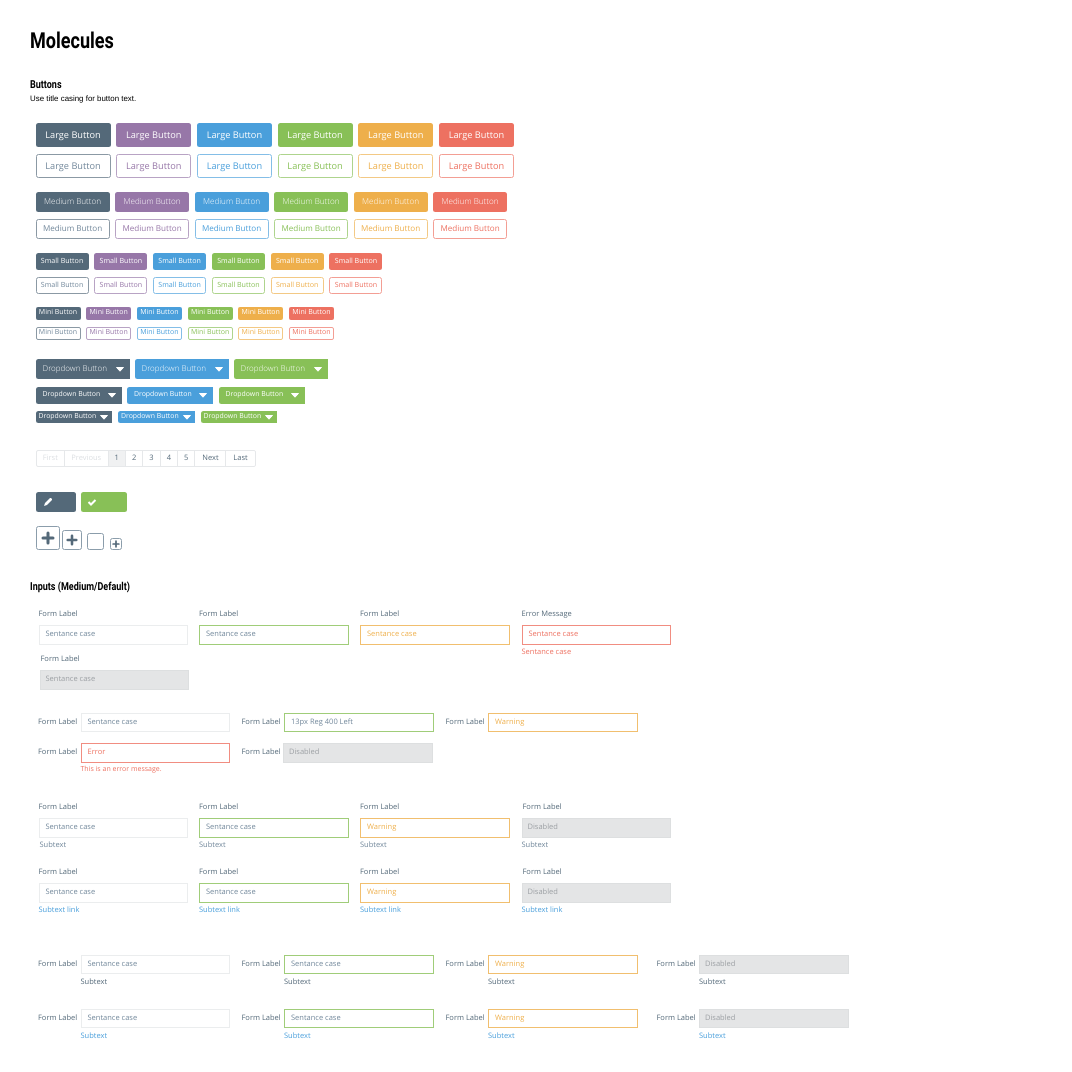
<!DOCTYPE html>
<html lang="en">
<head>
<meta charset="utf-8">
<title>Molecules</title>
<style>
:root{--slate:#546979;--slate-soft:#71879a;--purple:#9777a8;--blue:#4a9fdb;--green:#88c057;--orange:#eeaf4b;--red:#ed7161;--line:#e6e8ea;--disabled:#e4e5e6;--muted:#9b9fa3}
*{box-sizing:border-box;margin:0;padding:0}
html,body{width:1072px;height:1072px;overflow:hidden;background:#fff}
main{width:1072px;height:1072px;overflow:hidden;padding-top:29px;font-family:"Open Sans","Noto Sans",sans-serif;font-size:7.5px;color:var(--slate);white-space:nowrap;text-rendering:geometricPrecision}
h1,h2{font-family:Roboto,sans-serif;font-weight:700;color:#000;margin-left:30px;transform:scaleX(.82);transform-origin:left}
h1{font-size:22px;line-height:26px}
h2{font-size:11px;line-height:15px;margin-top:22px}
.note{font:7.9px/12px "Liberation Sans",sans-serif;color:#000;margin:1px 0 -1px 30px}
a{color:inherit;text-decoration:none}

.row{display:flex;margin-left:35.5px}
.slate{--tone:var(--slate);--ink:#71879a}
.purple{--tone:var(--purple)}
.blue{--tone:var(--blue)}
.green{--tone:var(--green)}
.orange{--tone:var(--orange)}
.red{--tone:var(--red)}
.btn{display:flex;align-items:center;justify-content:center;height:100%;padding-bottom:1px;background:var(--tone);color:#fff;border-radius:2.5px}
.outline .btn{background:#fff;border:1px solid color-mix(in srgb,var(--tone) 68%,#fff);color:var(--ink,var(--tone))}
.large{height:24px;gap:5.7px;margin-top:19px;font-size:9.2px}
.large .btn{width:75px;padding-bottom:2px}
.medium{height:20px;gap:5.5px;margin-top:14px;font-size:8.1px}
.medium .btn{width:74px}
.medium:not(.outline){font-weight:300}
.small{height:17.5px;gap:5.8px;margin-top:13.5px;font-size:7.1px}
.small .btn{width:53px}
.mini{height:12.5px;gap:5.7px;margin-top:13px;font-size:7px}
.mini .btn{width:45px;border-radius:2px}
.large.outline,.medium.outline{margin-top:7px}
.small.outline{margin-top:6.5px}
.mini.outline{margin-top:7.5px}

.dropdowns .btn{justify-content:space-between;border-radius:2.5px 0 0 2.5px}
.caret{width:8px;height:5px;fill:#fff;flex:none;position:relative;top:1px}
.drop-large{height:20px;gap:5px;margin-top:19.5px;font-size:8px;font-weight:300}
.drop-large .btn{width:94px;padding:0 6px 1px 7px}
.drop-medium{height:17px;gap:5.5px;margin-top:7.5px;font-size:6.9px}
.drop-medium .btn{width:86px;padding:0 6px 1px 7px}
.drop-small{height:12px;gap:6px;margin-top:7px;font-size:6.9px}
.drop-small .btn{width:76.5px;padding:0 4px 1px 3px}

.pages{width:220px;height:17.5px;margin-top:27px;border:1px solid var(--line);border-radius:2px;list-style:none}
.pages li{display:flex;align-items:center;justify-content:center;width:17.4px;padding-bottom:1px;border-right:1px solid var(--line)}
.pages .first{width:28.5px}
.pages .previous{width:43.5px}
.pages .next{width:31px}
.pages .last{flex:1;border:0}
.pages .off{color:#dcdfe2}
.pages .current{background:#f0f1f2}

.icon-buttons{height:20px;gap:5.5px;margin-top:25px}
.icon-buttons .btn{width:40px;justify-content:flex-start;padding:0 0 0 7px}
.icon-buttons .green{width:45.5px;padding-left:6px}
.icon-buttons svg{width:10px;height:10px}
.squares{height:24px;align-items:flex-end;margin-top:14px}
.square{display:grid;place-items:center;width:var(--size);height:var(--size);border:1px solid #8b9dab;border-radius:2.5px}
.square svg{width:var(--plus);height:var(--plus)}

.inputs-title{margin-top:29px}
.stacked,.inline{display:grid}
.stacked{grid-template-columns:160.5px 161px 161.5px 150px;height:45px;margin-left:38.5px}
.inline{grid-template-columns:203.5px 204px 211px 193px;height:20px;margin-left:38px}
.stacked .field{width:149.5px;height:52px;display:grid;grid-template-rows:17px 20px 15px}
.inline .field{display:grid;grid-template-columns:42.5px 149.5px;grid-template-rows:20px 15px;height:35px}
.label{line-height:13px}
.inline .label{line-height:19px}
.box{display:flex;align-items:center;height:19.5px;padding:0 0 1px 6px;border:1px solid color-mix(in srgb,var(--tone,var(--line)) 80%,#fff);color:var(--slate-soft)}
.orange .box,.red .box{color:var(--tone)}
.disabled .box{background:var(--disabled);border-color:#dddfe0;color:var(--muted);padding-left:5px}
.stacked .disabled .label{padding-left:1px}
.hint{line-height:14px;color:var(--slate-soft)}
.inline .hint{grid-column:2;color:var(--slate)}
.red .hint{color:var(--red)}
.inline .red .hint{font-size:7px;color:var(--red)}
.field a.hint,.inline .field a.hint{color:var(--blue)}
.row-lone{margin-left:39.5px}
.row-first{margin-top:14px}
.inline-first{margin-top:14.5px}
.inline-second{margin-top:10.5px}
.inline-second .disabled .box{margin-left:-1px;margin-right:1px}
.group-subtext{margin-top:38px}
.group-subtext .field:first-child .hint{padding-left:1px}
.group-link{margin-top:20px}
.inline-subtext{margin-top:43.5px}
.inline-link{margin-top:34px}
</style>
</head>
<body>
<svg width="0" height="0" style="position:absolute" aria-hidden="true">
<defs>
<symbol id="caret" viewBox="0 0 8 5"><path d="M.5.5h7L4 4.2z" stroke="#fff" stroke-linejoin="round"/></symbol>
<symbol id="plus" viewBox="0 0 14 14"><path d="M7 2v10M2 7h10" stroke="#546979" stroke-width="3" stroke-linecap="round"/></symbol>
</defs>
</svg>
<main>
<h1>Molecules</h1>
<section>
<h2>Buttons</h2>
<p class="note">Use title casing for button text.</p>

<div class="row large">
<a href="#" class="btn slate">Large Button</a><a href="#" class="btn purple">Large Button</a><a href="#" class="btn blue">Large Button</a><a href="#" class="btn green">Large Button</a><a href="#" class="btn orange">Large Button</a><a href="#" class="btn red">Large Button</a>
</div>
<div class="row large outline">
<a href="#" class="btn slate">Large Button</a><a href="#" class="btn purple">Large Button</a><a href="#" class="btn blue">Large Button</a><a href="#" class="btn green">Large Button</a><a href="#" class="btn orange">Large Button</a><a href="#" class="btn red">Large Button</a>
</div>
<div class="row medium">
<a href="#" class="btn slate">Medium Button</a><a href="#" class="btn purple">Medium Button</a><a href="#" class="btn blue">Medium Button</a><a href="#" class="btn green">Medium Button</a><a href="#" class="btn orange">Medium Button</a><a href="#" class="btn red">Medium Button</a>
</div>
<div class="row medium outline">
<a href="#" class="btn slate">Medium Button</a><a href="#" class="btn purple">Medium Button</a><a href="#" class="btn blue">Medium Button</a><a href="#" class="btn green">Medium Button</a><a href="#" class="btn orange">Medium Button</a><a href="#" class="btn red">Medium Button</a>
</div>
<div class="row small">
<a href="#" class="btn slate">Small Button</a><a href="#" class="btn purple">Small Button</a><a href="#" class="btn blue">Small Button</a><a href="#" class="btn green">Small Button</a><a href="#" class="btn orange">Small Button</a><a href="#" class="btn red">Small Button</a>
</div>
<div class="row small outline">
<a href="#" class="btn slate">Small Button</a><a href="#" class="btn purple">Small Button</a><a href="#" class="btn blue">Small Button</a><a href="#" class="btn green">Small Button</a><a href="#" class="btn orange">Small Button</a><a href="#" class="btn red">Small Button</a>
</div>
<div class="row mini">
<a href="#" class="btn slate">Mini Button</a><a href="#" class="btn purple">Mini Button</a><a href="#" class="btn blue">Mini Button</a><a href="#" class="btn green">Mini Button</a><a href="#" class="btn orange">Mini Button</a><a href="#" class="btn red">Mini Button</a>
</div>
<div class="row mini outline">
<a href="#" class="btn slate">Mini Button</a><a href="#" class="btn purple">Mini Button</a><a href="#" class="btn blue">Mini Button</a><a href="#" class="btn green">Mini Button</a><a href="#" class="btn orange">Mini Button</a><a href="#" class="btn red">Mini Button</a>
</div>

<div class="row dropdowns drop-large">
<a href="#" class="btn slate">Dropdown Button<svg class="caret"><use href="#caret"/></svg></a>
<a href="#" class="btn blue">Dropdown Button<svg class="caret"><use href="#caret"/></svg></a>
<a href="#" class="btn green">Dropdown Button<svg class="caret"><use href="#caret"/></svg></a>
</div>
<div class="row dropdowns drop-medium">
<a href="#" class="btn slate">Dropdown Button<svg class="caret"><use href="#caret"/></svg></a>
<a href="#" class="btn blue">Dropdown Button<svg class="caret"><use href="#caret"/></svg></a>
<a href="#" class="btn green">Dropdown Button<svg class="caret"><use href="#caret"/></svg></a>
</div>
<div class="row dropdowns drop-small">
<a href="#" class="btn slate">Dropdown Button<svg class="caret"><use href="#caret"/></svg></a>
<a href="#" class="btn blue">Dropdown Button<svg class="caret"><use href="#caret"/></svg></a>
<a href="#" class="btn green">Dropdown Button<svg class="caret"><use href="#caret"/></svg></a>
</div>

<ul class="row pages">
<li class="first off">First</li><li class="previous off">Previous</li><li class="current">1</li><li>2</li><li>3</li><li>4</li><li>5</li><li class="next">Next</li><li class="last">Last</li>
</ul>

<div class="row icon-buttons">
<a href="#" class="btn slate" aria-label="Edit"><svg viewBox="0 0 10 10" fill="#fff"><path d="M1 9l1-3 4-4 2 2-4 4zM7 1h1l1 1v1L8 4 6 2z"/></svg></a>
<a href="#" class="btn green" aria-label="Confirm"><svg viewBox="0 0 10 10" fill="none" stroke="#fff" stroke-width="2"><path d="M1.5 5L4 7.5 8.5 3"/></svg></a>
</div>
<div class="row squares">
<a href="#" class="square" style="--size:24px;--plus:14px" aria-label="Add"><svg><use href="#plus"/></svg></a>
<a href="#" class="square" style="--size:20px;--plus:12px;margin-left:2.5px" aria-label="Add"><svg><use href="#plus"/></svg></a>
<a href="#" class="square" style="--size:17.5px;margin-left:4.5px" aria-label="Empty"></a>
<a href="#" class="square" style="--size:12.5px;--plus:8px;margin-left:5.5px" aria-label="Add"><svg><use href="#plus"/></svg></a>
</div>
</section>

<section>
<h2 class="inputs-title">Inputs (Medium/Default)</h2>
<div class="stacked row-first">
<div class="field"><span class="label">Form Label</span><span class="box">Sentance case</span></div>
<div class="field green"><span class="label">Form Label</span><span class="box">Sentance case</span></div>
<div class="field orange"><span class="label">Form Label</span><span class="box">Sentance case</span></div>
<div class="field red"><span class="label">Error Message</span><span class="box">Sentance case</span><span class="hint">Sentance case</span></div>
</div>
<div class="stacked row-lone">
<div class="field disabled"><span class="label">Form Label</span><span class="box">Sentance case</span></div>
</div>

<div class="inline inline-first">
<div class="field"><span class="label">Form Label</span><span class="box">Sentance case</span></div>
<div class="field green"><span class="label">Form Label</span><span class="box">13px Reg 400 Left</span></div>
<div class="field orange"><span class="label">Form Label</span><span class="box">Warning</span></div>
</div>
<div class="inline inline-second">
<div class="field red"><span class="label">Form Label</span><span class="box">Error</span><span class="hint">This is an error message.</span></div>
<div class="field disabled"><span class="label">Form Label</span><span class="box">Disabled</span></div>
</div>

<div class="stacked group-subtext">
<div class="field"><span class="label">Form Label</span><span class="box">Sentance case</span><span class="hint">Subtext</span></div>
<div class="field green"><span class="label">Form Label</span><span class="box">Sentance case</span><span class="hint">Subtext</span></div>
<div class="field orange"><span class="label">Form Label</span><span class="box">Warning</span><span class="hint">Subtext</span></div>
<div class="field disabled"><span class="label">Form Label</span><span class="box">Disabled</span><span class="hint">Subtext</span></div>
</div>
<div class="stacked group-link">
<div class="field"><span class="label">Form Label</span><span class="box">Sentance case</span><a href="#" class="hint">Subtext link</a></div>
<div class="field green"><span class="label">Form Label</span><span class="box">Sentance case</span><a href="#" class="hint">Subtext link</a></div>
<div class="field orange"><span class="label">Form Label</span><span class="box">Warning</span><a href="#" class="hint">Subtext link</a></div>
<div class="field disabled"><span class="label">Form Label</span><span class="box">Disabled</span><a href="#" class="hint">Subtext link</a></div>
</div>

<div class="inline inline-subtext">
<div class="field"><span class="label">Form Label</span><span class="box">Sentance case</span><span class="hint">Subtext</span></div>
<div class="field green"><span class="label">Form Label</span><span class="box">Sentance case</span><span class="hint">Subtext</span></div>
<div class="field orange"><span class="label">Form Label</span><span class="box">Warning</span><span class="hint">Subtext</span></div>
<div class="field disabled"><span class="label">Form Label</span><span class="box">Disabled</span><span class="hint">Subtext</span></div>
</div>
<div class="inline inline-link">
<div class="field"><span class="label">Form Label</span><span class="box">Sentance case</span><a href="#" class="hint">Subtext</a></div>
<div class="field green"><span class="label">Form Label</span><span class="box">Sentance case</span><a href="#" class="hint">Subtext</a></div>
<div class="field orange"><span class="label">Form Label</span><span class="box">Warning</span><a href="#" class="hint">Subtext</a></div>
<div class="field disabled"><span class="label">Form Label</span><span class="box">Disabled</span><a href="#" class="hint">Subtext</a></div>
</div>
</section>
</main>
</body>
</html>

■ ASSIGNMENT
Each line of the material above that contains the word "body" counts once; report the total and nothing else.

■ EXERCISE RESPONSE
3